But that doesn’t mean that today will be a regular school day. We’re hearing from teachers in our comments and on Twitter that snow is wreaking havoc on their schools. And in the Community section, high school teacher Dana Lawit writes that having low attendance is just as disruptive as having an actual snow day. Send us your stories and pictures.
A little later, he wrote, “Wow. 26 teachers absent. Wow.” Twenty minutes later, he updated that tally: “Scratch that. Make that 30. 30!” As the school day began, he wrote once more: “So far, 10 out of 32 students present.”
Middle school teacher Deven Black, who commutes from Nyack, wrote after he learned Cathie Black’s 5 a.m. decision, “I just got notice that NYC schools will be open. To get to school on time I would have had to leave 45 mins ago. Why do they wait so long?”
A little while later, he revealed his plans for the day. “I’ve been trying to call sub-central as required for a half hour and the line is constantly busy,” he wrote. “I guess I’m not the only one not going in.”
Teacher C, who teaches science in Brooklyn, went to school, but she wasn’t anticipating all of her students to do the same thing. “I hope I win the “How many kids will actually show up today?” bet,” she wrote. “I guessed 65% of our enrollment.”
And students who do show up might not be prepared. A city student (and Justin Bieber fan) who posts Twitter updates as RunAfterBiebs wrote this morning, “WTF MAN. Theres a freaking snow storm and the mayor opened up schools.
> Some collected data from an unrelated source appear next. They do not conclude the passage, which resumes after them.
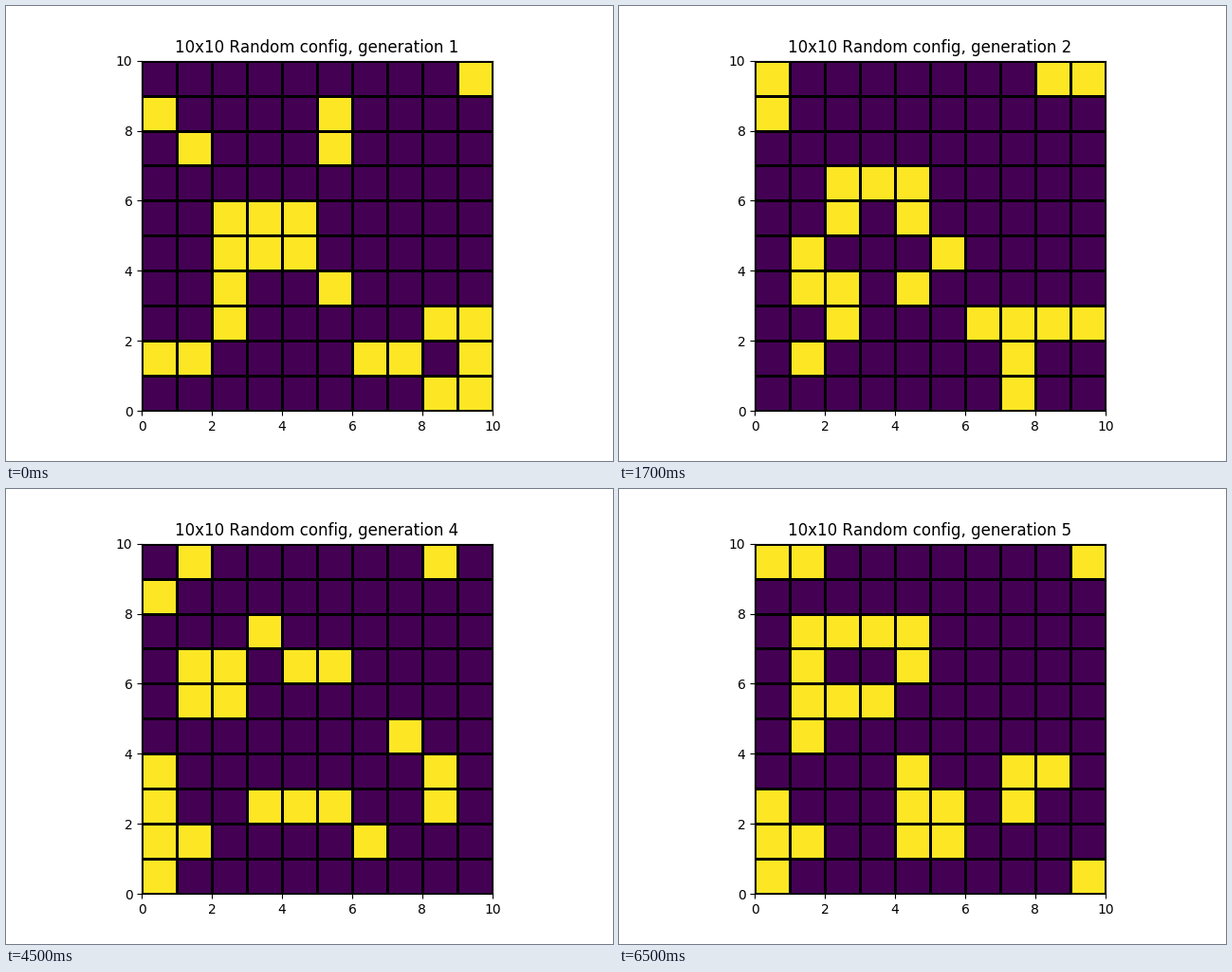
Recreate the animation shown at these times as a matplotlib script. Size 640 by 480 pixels, loop 8000 ms.

```python
import numpy as np
import matplotlib.pyplot as plt
from matplotlib.animation import FuncAnimation

SIZE = 10
GENERATIONS = 5
INTERVAL = 500        # ms per tick
TICKS = 16
TICKS_PER_GEN = 4     # the first generation is only shown for one tick

# Live columns of each row, bottom row first
SEED_ROWS = ["89", "01679", "289", "25", "234", "234", "", "15", "05", "9"]


def seed_grid():
    grid = np.zeros((SIZE, SIZE), dtype=int)
    for y, columns in enumerate(SEED_ROWS):
        for x in columns:
            grid[y, int(x)] = 1
    return grid


def step(grid):
    """Advance the Game of Life by one generation on a torus."""
    neighbours = sum(
        np.roll(grid, (dy, dx), axis=(0, 1))
        for dy in (-1, 0, 1)
        for dx in (-1, 0, 1)
        if (dy, dx) != (0, 0)
    )
    return ((neighbours == 3) | ((grid == 1) & (neighbours == 2))).astype(int)


history = [seed_grid()]
while len(history) < GENERATIONS:
    history.append(step(history[-1]))

plt.rcParams["text.kerning_factor"] = 6  # classic, unkerned text spacing

fig, ax = plt.subplots(figsize=(6.4, 4.8), dpi=100)
ax.set_aspect("equal")
mesh = ax.pcolormesh(history[0], cmap="viridis", vmin=0, vmax=1,
                     edgecolors="k", linewidth=2)
title = ax.set_title("")


def update(tick):
    generation = (tick + TICKS_PER_GEN - 1) // TICKS_PER_GEN
    mesh.set_array(history[generation])
    title.set_text(f"{SIZE}x{SIZE} Random config, generation {generation + 1}")
    return mesh, title


anim = FuncAnimation(fig, update, frames=TICKS, interval=INTERVAL,
                     repeat=True, repeat_delay=0)
plt.show()
```
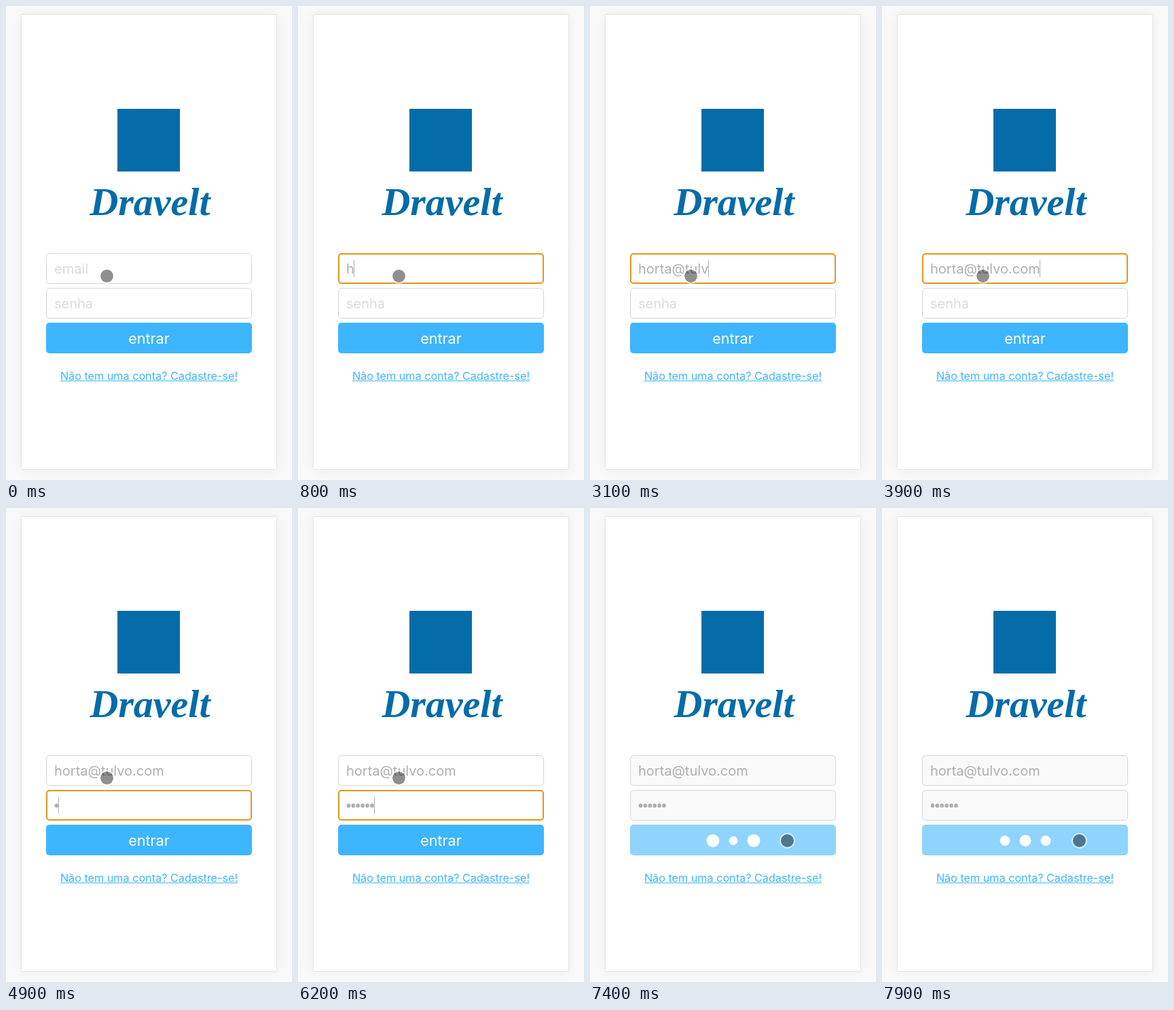
These frames come from a looping animation (421x696 px, 8 s). An HTML page with a canvas:

```html
<!DOCTYPE html>
<html lang="pt">
<head>
<meta charset="utf-8">
<title>Login</title>
<style>
html, body { margin: 0; width: 421px; height: 696px; overflow: hidden; background: #f9f9f9; }
canvas { display: block; }
</style>
</head>
<body>
<canvas id="stage" width="421" height="696"></canvas>
<script>
const ctx = document.getElementById('stage').getContext('2d');
const LOOP = 8000, TICK = 100;
const FOCUS_EMAIL = 300, FOCUS_PASSWORD = 4100, SUBMIT = 7400;
const EMAIL = 'horta@tulvo.com';
const emailKeys = [800, 900, 1100, 1400, 1500, 2100, 2400, 2700, 3000, 3100, 3300, 3500, 3700, 3800, 3900];
const passwordKeys = [4900, 5100, 5300, 5600, 6000, 6200];
const pointerPath = [[0, 148.5, 396.5], [6700, 141, 402], [6800, 185, 434], [6900, 263, 477], [7000, 290.5, 488.5]];
const FIELD_X = 59, FIELD_W = 303, FIELD_H = 45, TEXT_X = 71;
const BLUE = '#3eb5ff', INK = '#afafaf', DOT_STEP = 6.9;

const typed = (keys, t) => keys.filter(k => k <= t).length;

function roundRect(x, y, w, h, r, fill, stroke, line = 1) {
  ctx.beginPath();
  ctx.roundRect(x, y, w, h, r);
  if (fill) { ctx.fillStyle = fill; ctx.fill(); }
  if (stroke) { ctx.strokeStyle = stroke; ctx.lineWidth = line; ctx.stroke(); }
}

function disc(x, y, r, color) {
  ctx.fillStyle = color;
  ctx.beginPath();
  ctx.arc(x, y, r, 0, Math.PI * 2);
  ctx.fill();
}

function text(str, x, y, size, color, align = 'left') {
  ctx.font = `${size}px Inter, sans-serif`;
  ctx.textAlign = align;
  ctx.fillStyle = color;
  ctx.fillText(str, x, y);
  return ctx.measureText(str).width;
}

function drawCard() {
  ctx.fillStyle = '#f9f9f9';
  ctx.fillRect(0, 0, 421, 696);
  ctx.save();
  ctx.shadowColor = 'rgba(0,0,0,0.06)';
  ctx.shadowBlur = 20;
  roundRect(22.5, 12.5, 376, 668, 2, '#fff');
  ctx.restore();
  roundRect(22.5, 12.5, 376, 668, 2, null, '#e2e4e4');
}

function drawBrand() {
  ctx.fillStyle = '#036ca9';
  ctx.fillRect(164, 151, 92, 92);
  ctx.font = 'italic bold 58px "Liberation Serif", serif';
  ctx.textAlign = 'center';
  ctx.fillText('Dravelt', 212, 307);
}

function drawField(y, placeholder, count, focused, disabled, drawValue) {
  const inset = focused ? 1 : 0.5;
  roundRect(FIELD_X + inset, y + inset, FIELD_W - 2 * inset, FIELD_H - 2 * inset, focused ? 4 : 5,
    disabled ? '#f9f9f9' : '#fff', focused ? '#e5951a' : '#d5d5d5', 2 * inset);
  let width = 0;
  if (count) width = drawValue(count);
  else text(placeholder, TEXT_X, y + 30, 20, '#dbdbdb');
  if (focused) {
    ctx.fillStyle = INK;
    ctx.fillRect(Math.floor(TEXT_X + width), y + 10, 1, 25);
  }
}

function drawPassword(count) {
  for (let i = 0; i < count; i++) disc(TEXT_X + DOT_STEP * (i + 0.5), 437, 2.9, INK);
  return count * DOT_STEP;
}

function drawButton(t, disabled) {
  roundRect(FIELD_X, 465, FIELD_W, FIELD_H, 5, disabled ? '#8fd3ff' : BLUE);
  if (!disabled) {
    text('entrar', 210.5, 496, 21.5, '#fff', 'center');
    return;
  }
  const phase = (t - SUBMIT + 50) % 800 / 400;
  const swing = 1 - Math.abs(1 - phase);
  [181, 211, 241].forEach((x, i) => disc(x, 488.5, i === 1 ? 6 + 4 * swing : 10 - 4 * swing, '#fff'));
}

function drawLink() {
  const width = text('Não tem uma conta? Cadastre-se!', 210.5, 549, 16.2, BLUE, 'center');
  ctx.fillRect(210.5 - width / 2, 550, width, 1);
}

function drawPointer(t) {
  const [, x, y] = pointerPath.filter(p => p[0] <= t).pop();
  disc(x, y, 9.5, 'rgba(0,0,0,0.44)');
  ctx.strokeStyle = 'rgba(255,255,255,0.5)';
  ctx.lineWidth = 2;
  ctx.beginPath();
  ctx.arc(x, y, 10.5, 0, Math.PI * 2);
  ctx.stroke();
}

function draw(t) {
  const disabled = t >= SUBMIT;
  drawCard();
  drawBrand();
  drawField(363, 'email', typed(emailKeys, t), t >= FOCUS_EMAIL && t < FOCUS_PASSWORD, disabled,
    n => text(EMAIL.slice(0, n), TEXT_X, 393, 20, INK));
  drawField(414, 'senha', typed(passwordKeys, t), t >= FOCUS_PASSWORD && !disabled, disabled, drawPassword);
  drawButton(t, disabled);
  drawLink();
  drawPointer(t);
}

function frame() {
  const t = performance.now() % LOOP;
  draw(Math.floor(t / TICK) * TICK);
  requestAnimationFrame(frame);
}
frame();
</script>
</body>
</html>
```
I did no h.w and my parents are making me go. WAHHH IM ABOUT 2 FLIP.”
We’re also hearing from parents who report smooth sailing to their children’s schools today. “This was arguably the easiest commute (and yes, we commute) my child and I have had all school year,” wrote Tim in a comment on GothamSchools. “From what we could see, the highways are absolutely spotless, the major arterial streets are just about clear, all of our neighborhood’s and our school’s neighborhood’s secondary streets were clear, the Parks Dept and MTA had gotten to many sidewalks and staircases, and any sidewalk in front of a business was clear.”